Any suspicion of impropriety was to Elizabeth-Jane like a red rag to a bull. Her craving for correctness of procedure was, indeed, almost vicious. Owing to her early troubles with regard to her mother a semblance of irregularity had terrors for her which those whose names are safeguarded from suspicion know nothing of. "You ought to marry Mr. Henchard or nobody-certainly not another man!" she went on with a quivering lip in whose movement two passions shared.

"I don't admit that!" said Lucetta passionately.

"Admit it or not, it is true!"

Lucetta covered her eyes with her right hand, as if she could plead no more, holding out her left to Elizabeth-Jane.

"Why, you HAVE married him!" cried the latter, jumping up with pleasure after a glance at Lucetta's fingers. "When did you do it? Why did you not tell me, instead of teasing me like this? How very honourable of you! He did treat my mother badly once, it seems, in a moment of intoxication. And it is true that he is stern sometimes. But you will rule him entirely, I am sure, with your beauty and wealth and accomplishments. You are the woman he will adore, and we shall all three be happy together now!"

"O, my Elizabeth-Jane!" cried Lucetta distressfully. "'Tis somebody else that I have married! I was so desperate-so afraid of being forced to anything else-so afraid of revelations that would quench his love for me, that I resolved to do it offhand, come what might, and purchase a week of happiness at any cost!"

"You-have-married Mr. Farfrae!" cried Elizabeth-Jane, in Nathan tones

Lucetta bowed. She had recovered herself.

"The bells are ringing on that account," she said. "My husband is downstairs. He will live here till a more suitable house is ready for us; and I have told him that I want you to stay with me just as before."

"Let me think of it alone," the girl quickly replied, corking up the turmoil of her feeling with grand control.

"You shall. I am sure we shall be happy together."

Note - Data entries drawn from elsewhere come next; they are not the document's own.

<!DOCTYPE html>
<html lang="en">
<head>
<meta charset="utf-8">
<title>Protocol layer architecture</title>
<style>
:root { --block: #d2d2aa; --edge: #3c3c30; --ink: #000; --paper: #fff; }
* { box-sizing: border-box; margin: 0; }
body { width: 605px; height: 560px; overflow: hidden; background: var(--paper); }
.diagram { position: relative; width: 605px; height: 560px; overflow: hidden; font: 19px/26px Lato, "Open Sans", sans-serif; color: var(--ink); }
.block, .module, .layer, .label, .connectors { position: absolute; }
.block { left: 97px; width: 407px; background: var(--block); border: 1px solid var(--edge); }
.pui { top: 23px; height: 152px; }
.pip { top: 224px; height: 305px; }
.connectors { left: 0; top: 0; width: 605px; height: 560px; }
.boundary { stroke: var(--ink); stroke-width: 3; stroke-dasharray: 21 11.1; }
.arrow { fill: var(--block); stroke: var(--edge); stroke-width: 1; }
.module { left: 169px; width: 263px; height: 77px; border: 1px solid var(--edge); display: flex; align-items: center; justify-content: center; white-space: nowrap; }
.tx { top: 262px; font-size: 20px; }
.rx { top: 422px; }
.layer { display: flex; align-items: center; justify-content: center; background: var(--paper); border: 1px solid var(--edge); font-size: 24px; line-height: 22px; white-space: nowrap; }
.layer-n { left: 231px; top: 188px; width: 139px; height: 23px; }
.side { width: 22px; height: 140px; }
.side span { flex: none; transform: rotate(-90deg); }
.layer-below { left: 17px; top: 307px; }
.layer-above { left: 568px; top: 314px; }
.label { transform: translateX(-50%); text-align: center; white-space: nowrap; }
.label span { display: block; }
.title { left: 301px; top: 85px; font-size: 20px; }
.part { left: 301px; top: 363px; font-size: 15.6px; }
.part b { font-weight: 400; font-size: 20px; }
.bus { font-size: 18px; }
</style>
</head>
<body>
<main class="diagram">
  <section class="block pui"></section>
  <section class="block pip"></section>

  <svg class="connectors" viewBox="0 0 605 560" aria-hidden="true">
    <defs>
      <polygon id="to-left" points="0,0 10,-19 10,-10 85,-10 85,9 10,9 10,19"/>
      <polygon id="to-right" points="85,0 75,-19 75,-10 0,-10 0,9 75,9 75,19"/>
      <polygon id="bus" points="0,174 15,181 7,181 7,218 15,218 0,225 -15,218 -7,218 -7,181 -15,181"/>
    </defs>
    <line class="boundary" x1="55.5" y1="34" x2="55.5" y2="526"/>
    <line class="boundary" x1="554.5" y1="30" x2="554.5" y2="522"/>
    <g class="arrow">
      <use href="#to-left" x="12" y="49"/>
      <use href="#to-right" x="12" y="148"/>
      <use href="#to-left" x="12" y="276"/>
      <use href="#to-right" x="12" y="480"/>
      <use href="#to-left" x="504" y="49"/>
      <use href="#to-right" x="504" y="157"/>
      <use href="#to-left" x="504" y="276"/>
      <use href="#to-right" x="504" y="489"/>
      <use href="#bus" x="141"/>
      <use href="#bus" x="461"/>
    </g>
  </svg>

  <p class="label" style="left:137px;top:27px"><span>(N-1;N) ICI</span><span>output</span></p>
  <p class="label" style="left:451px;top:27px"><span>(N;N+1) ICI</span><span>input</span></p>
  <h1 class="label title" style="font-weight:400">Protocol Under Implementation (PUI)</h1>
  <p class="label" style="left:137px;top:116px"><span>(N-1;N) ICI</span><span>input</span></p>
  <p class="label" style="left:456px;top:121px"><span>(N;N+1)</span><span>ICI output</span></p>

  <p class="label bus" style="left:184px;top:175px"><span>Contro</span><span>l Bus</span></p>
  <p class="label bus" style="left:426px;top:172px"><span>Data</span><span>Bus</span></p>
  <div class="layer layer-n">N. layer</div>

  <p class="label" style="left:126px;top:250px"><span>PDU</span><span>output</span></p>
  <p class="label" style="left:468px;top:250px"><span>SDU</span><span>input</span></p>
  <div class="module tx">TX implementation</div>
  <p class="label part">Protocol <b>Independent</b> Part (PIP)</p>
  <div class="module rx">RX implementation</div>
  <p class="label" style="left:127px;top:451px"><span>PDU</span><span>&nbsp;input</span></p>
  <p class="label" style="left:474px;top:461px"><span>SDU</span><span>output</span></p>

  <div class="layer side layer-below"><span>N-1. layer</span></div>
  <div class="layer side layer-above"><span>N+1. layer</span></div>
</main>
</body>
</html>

Lucetta departed to join Donald below, a vague uneasiness floating over her joy at seeing him quite at home there. Not on account of her friend Elizabeth did she feel it: for of the bearings of Elizabeth-Jane's emotions she had not the least suspicion; but on Henchard's alone.

Now the instant decision of Susan Henchard's daughter was to dwell in that house no more. Apart from her estimate of the propriety of Lucetta's conduct, Farfrae had been so nearly her avowed lover that she felt she could not abide there.

It was still early in the evening when she hastily put on her things and went out. In a few minutes, knowing the ground, she had found a suitable lodging, and arranged to enter it that night. Returning and entering noiselessly she took off her pretty dress and arrayed herself in a plain one, packing up the other to keep as her best; for she would have to be very economical now. She wrote a note to leave for Lucetta, who was closely shut up in the drawing-room with Farfrae; and then Elizabeth-Jane called a man with a wheel-barrow; and seeing her boxes put into it she trotted off down the street to her rooms. They were in the street in which Henchard lived, and almost opposite his door.

Here she sat down and considered the means of subsistence. The little annual sum settled on her by her stepfather would keep body and soul together. A wonderful skill in netting of all sorts-acquired in childhood by making seines in Newson's home-might serve her in good stead; and her studies, which were pursued unremittingly, might serve her in still better.

By this time the marriage that had taken place was known throughout Casterbridge; had been discussed noisily on kerbstones, confidentially behind counters, and jovially at the Three Mariners. Whether Farfrae would sell his business and set up for a gentleman on his wife's money, or whether he would show independence enough to stick to his trade in spite of his brilliant alliance, was a great point of interest.